(ABOUT THIS TASK)
Copy out each line of the entries where the word "paper" is present.
-*-
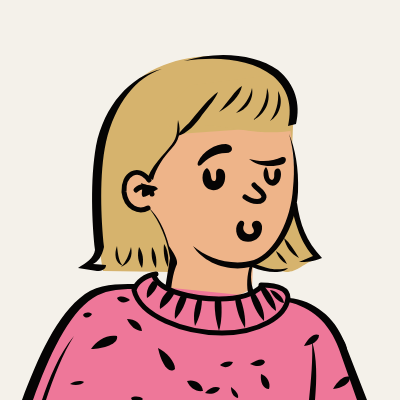
<!DOCTYPE html>
<html lang="en">
<head>
<meta charset="utf-8">
<title>Woman in a pink sweater</title>
<style>
:root {
  --paper: #f4f1ea;
  --ink: #050404;
  --hair: #d6b36d;
  --skin: #eeb489;
  --sweater: #ee7799;
}
html, body { margin: 0; background: var(--paper); overflow: hidden; }
.portrait { display: block; width: 400px; height: 400px; background: var(--paper); }
.hair { fill: var(--hair); }
.skin { fill: var(--skin); }
.sweater { fill: var(--sweater); }
.ink { fill: var(--ink); }
.line { fill: none; stroke: var(--ink); stroke-width: 5; stroke-linecap: round; stroke-linejoin: round; }
</style>
</head>
<body>
<svg class="portrait" viewBox="0 0 400 400" role="img" aria-label="Drawn portrait of a woman with blond hair in a pink sweater, looking sideways">
  <g id="hair-back">
    <path class="hair" d="M103 271C98 240 94 200 100 158C106 112 128 78 164 65C200 51 252 53 278 74C294 88 297 106 293 126L290 200L296 206C300 226 309 246 319 258C303 263 298 272 286 272L262 267L172 272Z"/>
  </g>

  <g id="neck-and-face">
    <path class="skin" d="M178 134C168 150 154 166 149 180C138 166 124 175 124 192C126 209 142 214 150 209C160 221 166 236 170 254L166 289C185 303 236 302 252 288L253 264C282 250 297 222 296 184L290 126Z"/>
    <path class="ink" d="M289 134C294 150 295 170 293 188C291 220 275 252 254 260C232 267 207 258 193 246C204 263 228 272 250 267C276 260 296 228 298 192C299 168 295 148 289 134Z"/>
    <path class="ink" d="M254 262C250 272 250 282 254 292L248 293C246 282 248 270 251 263Z"/>
  </g>

  <g id="fringe">
    <path class="hair" d="M177 137C188 128 199 125 214 126C240 129 264 135 291 131L294 108L270 75L190 85L160 115Z"/>
    <path class="ink" d="M218 92C210 97 198 112 189 123C184 127 180 132 177 136C187 134 196 124 202 115C209 106 216 98 218 92Z"/>
    <path class="ink" d="M178 120C182 132 178 142 172 148C163 158 156 168 153 180L148 177C154 162 169 150 174 141C178 134 177 127 178 120Z"/>
    <path class="ink" d="M242 86C235 90 229 101 219 112C230 106 240 96 242 86Z"/>
    <path class="ink" d="M252 88C250 98 244 106 236 113C247 110 254 99 252 88Z"/>
    <path class="ink" d="M267 88C267 101 261 113 253 120C265 115 272 100 267 88Z"/>
    <path class="ink" d="M278 91C279 103 276 113 270 121C280 115 284 101 278 91Z"/>
  </g>

  <g id="hair-outline">
    <path class="ink" d="M162 69C136 77 115 104 106 142C99 174 101 219 104 247C102 256 98 262 93 264L106 265C106 269 102 271 97 271L78 268C86 263 94 258 95 250C92 224 90 180 96 146C104 106 130 76 162 69Z"/>
    <path class="ink" d="M184 61C215 51 254 53 278 70C295 84 301 104 296 124L288 126C293 104 287 88 273 76C250 58 215 56 184 61Z"/>
    <path class="ink" d="M291 204L297 203C300 224 306 241 322 258C313 262 306 262 299 262L313 256C303 244 297 232 291 204Z"/>
    <path class="ink" d="M252 263C262 266 273 272 288 268C283 274 266 273 252 267Z"/>
  </g>

  <g id="hair-strands" class="ink">
    <path d="M117 246C118 255 119 262 123 266C115 263 114 254 117 246Z"/>
    <path d="M131 247C129 255 126 262 121 267C130 263 133 256 131 247Z"/>
    <path d="M139 247C137 255 138 262 142 268C144 260 143 253 139 247Z"/>
    <path d="M152 247C151 256 152 262 156 268C157 260 156 253 152 247Z"/>
    <path d="M164 244C163 253 165 262 168 267C169 258 168 250 164 244Z"/>
    <path d="M149 208C158 216 165 230 169 246C173 252 178 259 177 264C174 270 172 280 171 290L165 289L170 258C167 239 160 222 149 208Z"/>
    <path d="M284 238C286 247 291 254 299 258C294 250 290 243 284 238Z"/>
    <path d="M276 251C278 257 282 262 287 264C284 258 281 254 276 251Z"/>
  </g>

  <g id="ear">
    <path class="skin" d="M150 179C138 166 122 175 123 193C125 210 143 215 151 208Z"/>
    <path class="line" d="M149 180C138 165 123 174 124 192C126 208 139 213 148 208"/>
    <path class="line" stroke-width="4" d="M136 190C142 184 150 187 152 194"/>
    <path class="ink" d="M141 183C150 187 155 184 158 189C153 191 150 196 143 197C140 194 144 190 141 183Z"/>
  </g>

  <g id="features">
    <path class="ink" d="M198 162C203 151 215 144 226 144C234 145 234 153 226 153C215 153 207 159 201 165C198 167 197 165 198 162Z"/>
    <path class="ink" d="M249 159C260 162 272 162 282 157C287 156 287 162 283 164C271 168 257 166 249 159Z"/>
    <path class="ink" d="M207 168C201 171 201 184 207 188C214 193 224 189 225 179C226 172 223 168 218 169C214 171 218 178 215 181C209 182 213 172 207 168Z"/>
    <path class="ink" d="M266 167C262 171 263 180 268 184C275 189 281 182 281 174C281 169 278 167 275 170C273 174 276 178 272 180C267 179 270 172 266 167Z"/>
    <path class="line" d="M254 185C257 189 264 192 264 197C263 203 253 203 245 197"/>
    <path class="ink" d="M240 221C234 225 235 238 243 241C254 244 263 237 262 226C261 220 254 219 252 224C251 227 256 230 253 233C247 237 241 230 244 225C245 222 243 220 240 221Z"/>
  </g>

  <g id="sweater">
    <path class="sweater" d="M27 400C45 352 64 312 91 295C104 287 120 286 133 284L290 300C314 304 332 324 340 345L362 400Z"/>
    <path class="ink" d="M22 400C38 358 56 315 85 294C99 284 117 284 135 284L135 289C115 289 104 291 93 298C68 314 49 356 33 400Z"/>
    <path class="ink" d="M289 298C314 300 335 318 344 341L367 400H357L339 349C329 322 311 307 288 302Z"/>
    <path class="ink" d="M74 336C59 354 49 379 42 400L46 400C54 376 63 353 74 336Z"/>
    <path class="ink" d="M312 341C313 359 311 381 309 400L315 400C317 378 317 358 312 341Z"/>
  </g>

  <g id="collar">
    <path class="sweater" d="M154 274C144 276 136 283 134 290C139 316 182 333 222 333C258 333 286 317 288 298C288 289 279 285 262 284L254 291C232 304 190 300 165 288Z"/>
    <path class="line" stroke-width="6" d="M156 274C145 275 136 283 134 290C140 316 184 333 222 333C258 333 286 317 288 298C288 289 278 285 261 285"/>
    <path class="line" stroke-width="5" d="M154 276C160 292 195 299 219 299C239 299 254 294 262 286"/>
    <g class="ink">
      <path d="M153 281C148 286 146 292 147 298C153 294 157 288 158 283Z"/>
      <path d="M169 290C162 296 159 303 160 309C167 305 173 297 175 292Z"/>
      <path d="M182 294C176 303 174 312 175 319C182 312 186 302 187 296Z"/>
      <path d="M198 298C194 308 193 317 195 326C200 317 202 307 202 298Z"/>
      <path d="M215 299C214 310 216 321 219 331C222 321 222 309 221 299Z"/>
      <path d="M235 298C236 309 240 320 245 328C246 317 243 306 240 297Z"/>
      <path d="M250 294C252 304 258 315 264 321C265 311 260 301 254 292Z"/>
      <path d="M260 288C264 298 270 307 276 311C276 302 270 293 264 286Z"/>
      <path d="M270 290C273 296 278 302 284 303C283 297 277 291 270 290Z"/>
    </g>
  </g>

  <g id="sweater-flecks" class="ink">
    <path d="M117 298C119 303 125 304 130 300C126 297 121 295 117 298Z"/>
    <path d="M83 315C85 319 90 318 92 314C89 312 85 312 83 315Z"/>
    <path d="M91 349C96 341 107 334 117 336C119 344 103 349 91 349Z"/>
    <path d="M127 319C135 319 141 323 142 331C136 331 130 326 127 319Z"/>
    <path d="M158 348C166 352 175 361 175 369C168 375 161 362 158 348Z"/>
    <path d="M187 381C194 379 202 383 203 391C196 392 190 388 187 381Z"/>
    <path d="M220 365C224 361 230 361 233 362C231 367 225 369 220 365Z"/>
    <path d="M205 393C210 387 216 386 220 388C218 393 211 395 205 393Z"/>
    <path d="M250 364C257 360 263 357 265 362C263 367 256 367 250 364Z"/>
    <path d="M231 387C235 390 239 394 238 398C233 397 231 392 231 387Z"/>
    <path d="M261 374C267 376 271 383 269 389C263 389 260 382 261 374Z"/>
    <path d="M304 346C309 337 314 333 319 335C319 341 312 345 304 346Z"/>
    <path d="M338 335C344 338 348 347 347 354C342 351 339 343 338 335Z"/>
    <path d="M333 389C338 380 345 375 350 377C350 384 342 388 333 389Z"/>
    <path d="M70 384C74 381 81 380 84 382C82 385 75 386 70 384Z"/>
    <path d="M131 398C134 396 140 396 143 399L142 400H132Z"/>
  </g>
</svg>
</body>
</html>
-*-
(ANSWER FOR THE TASK)
  --paper: #f4f1ea;
html, body { margin: 0; background: var(--paper); overflow: hidden; }
.portrait { display: block; width: 400px; height: 400px; background: var(--paper); }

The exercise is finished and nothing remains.